Would you show every line from the records that holds "fillStyle"?

Saved entries ->
* * * *

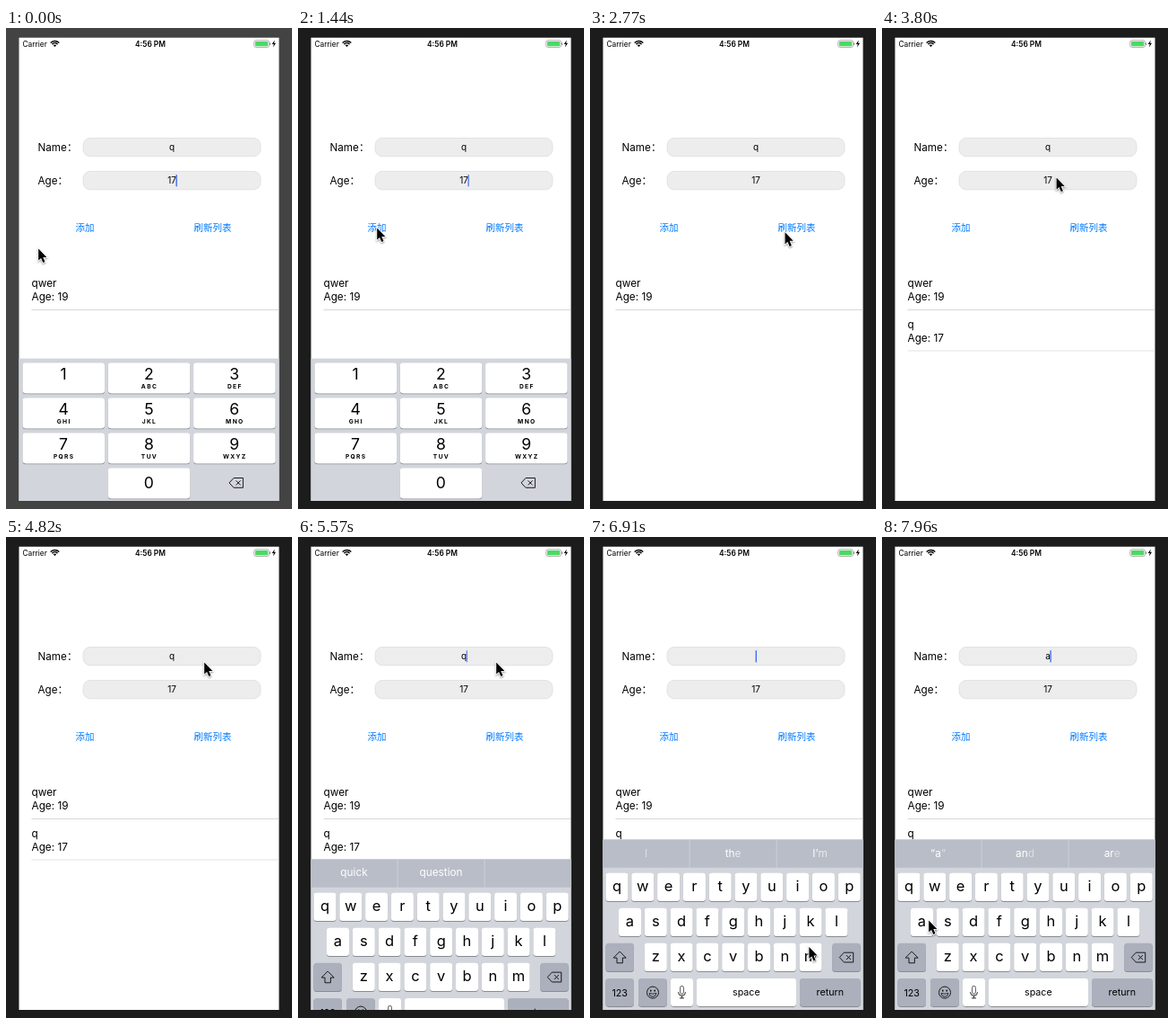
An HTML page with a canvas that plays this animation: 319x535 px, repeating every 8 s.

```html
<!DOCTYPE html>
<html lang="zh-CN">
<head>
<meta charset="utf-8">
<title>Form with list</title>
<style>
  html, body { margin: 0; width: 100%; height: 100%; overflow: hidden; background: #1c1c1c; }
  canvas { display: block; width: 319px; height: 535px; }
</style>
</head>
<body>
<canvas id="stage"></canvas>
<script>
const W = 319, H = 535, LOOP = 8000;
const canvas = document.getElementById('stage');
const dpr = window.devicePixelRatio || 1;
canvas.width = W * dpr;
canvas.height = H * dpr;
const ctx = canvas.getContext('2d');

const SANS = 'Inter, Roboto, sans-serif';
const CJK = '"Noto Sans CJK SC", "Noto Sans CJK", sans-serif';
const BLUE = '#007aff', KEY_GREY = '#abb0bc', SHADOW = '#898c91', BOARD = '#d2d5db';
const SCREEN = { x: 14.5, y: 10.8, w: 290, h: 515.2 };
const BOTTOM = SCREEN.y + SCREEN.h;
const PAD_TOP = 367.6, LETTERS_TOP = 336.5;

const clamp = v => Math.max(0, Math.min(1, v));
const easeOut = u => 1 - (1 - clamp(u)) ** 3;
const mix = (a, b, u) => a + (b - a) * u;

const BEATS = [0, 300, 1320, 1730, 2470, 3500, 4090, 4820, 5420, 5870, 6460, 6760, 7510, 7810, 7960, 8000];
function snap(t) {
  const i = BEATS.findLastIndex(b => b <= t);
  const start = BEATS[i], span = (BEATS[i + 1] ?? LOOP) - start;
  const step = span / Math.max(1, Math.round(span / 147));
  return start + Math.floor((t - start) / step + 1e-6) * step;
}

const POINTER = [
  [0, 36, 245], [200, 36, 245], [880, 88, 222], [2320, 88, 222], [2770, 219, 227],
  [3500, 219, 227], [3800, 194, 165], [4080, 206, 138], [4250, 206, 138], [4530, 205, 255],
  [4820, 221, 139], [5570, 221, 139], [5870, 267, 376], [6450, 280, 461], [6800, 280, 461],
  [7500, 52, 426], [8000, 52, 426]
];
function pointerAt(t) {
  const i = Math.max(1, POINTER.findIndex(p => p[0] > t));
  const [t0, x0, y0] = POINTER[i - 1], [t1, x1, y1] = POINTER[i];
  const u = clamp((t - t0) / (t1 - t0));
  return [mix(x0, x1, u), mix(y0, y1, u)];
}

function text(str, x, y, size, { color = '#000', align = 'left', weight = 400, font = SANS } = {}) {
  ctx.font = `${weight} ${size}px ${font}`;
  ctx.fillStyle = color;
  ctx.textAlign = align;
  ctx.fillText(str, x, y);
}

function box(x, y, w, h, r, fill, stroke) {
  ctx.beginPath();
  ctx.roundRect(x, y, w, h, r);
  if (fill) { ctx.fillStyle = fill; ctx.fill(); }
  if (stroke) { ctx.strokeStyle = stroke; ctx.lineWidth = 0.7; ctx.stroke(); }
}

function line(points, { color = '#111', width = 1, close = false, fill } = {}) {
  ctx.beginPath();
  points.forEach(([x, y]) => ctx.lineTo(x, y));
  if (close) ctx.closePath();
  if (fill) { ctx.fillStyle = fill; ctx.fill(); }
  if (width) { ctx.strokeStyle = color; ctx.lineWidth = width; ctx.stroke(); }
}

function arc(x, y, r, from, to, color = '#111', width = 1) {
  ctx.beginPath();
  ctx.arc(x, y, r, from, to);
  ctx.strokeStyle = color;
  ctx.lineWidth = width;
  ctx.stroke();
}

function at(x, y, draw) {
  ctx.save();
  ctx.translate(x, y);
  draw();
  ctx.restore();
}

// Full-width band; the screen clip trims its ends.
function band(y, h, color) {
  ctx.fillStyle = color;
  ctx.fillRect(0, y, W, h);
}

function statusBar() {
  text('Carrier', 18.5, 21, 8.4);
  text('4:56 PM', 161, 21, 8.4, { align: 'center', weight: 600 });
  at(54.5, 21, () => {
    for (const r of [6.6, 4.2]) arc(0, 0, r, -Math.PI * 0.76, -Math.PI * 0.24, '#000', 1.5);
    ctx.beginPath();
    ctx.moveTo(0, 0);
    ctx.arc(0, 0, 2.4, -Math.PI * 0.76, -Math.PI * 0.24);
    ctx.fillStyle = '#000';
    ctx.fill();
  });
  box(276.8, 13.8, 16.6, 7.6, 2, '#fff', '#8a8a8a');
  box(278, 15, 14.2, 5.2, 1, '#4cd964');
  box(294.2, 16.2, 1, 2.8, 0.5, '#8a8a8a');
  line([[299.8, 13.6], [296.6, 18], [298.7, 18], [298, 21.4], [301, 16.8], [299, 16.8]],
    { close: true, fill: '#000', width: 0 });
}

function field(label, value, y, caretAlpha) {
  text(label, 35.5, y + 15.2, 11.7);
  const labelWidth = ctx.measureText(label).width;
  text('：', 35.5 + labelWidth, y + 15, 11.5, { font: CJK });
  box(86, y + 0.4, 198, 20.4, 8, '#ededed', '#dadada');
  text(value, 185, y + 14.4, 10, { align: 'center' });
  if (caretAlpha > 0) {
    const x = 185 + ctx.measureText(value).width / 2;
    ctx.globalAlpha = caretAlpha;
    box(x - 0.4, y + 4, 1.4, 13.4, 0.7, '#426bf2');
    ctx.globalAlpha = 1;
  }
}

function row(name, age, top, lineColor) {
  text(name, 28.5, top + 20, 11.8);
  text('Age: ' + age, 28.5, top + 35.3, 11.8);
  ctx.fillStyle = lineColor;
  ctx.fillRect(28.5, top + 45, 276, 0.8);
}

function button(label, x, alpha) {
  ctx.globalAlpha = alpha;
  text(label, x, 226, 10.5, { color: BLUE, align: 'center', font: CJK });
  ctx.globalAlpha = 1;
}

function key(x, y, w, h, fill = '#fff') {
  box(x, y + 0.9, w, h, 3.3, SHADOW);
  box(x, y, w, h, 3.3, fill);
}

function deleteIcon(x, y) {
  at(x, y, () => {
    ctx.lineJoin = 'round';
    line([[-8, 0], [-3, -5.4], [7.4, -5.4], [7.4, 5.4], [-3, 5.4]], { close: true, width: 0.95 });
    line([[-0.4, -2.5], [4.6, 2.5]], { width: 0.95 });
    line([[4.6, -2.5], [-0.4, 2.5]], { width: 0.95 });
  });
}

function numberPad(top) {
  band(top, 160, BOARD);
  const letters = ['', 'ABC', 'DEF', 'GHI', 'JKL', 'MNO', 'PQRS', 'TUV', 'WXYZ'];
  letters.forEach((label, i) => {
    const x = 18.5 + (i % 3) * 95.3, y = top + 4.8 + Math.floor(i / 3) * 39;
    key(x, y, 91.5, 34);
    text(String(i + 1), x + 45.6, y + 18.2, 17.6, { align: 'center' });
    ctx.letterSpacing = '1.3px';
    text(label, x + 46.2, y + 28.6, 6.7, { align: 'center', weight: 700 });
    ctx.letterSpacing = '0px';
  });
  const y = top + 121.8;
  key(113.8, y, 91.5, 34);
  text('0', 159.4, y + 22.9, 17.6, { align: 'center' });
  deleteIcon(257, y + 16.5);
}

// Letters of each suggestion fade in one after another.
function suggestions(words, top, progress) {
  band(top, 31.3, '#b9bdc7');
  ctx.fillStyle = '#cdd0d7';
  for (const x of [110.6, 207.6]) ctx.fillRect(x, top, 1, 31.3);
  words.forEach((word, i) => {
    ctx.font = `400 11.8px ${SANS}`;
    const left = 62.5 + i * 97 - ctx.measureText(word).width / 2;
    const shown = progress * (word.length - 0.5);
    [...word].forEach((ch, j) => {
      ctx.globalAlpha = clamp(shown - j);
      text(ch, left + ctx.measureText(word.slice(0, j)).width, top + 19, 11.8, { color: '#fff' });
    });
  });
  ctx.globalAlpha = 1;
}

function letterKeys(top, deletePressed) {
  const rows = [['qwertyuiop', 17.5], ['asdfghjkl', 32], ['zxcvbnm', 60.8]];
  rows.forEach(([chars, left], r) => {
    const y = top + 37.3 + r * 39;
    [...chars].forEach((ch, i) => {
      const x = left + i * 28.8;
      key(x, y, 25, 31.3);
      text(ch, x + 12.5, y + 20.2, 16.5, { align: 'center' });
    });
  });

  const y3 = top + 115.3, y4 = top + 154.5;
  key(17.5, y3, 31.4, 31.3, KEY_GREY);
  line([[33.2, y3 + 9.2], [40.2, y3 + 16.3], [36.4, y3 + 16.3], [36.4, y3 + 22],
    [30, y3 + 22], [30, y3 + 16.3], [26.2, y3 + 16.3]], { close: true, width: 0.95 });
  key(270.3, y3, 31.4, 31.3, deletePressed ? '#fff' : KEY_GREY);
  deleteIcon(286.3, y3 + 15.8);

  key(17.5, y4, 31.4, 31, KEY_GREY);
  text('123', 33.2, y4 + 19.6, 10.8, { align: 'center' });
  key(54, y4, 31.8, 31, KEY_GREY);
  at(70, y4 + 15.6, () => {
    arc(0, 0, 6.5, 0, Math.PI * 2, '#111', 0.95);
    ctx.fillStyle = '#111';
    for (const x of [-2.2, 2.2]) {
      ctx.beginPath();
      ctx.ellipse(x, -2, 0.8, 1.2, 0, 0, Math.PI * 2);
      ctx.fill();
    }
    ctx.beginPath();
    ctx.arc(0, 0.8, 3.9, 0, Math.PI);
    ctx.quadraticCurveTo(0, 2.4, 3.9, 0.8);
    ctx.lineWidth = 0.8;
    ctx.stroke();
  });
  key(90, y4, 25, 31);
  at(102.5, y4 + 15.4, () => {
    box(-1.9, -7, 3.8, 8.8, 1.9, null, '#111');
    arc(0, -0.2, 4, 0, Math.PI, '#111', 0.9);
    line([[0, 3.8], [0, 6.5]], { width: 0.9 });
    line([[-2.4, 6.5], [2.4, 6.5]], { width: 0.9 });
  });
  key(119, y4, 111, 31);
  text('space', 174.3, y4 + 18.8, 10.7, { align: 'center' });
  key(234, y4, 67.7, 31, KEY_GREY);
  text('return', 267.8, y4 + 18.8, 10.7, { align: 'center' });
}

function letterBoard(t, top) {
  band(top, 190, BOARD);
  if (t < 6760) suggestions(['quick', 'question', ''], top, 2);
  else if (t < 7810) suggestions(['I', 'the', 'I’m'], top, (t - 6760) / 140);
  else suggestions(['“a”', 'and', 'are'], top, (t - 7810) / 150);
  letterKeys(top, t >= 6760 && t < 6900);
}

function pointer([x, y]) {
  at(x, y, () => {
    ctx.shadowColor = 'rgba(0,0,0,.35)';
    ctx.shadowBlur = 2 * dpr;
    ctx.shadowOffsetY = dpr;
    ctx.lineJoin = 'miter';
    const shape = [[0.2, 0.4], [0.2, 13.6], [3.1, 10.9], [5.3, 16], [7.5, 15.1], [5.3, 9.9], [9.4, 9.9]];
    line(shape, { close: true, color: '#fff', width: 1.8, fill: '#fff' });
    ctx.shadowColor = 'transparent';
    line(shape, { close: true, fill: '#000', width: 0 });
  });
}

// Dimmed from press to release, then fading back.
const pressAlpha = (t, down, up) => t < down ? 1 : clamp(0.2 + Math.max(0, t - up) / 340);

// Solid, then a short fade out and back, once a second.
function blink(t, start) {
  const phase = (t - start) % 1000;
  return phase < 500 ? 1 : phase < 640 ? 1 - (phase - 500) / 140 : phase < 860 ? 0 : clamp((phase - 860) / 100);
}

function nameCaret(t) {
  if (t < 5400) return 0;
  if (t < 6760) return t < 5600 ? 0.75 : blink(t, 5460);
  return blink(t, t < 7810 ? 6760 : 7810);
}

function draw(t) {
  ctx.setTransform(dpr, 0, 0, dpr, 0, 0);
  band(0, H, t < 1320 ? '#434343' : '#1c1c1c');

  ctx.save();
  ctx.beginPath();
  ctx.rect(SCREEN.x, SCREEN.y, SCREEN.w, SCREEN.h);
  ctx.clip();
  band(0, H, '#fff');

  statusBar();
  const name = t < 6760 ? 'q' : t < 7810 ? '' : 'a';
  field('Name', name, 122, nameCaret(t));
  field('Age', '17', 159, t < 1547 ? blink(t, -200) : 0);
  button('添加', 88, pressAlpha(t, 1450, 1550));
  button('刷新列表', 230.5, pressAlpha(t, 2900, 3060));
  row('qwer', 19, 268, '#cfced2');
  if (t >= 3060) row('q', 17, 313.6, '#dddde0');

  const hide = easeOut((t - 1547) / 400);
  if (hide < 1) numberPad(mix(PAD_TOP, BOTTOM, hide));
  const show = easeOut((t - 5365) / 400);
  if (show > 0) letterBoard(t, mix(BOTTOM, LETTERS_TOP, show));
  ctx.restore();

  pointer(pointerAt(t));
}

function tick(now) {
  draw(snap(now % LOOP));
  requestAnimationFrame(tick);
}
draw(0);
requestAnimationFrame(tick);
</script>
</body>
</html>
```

* * * *

Your response ->
  ctx.fillStyle = color;
  if (fill) { ctx.fillStyle = fill; ctx.fill(); }
  if (fill) { ctx.fillStyle = fill; ctx.fill(); }
  ctx.fillStyle = color;
    ctx.fillStyle = '#000';
  ctx.fillStyle = lineColor;
  ctx.fillStyle = '#cdd0d7';
    ctx.fillStyle = '#111';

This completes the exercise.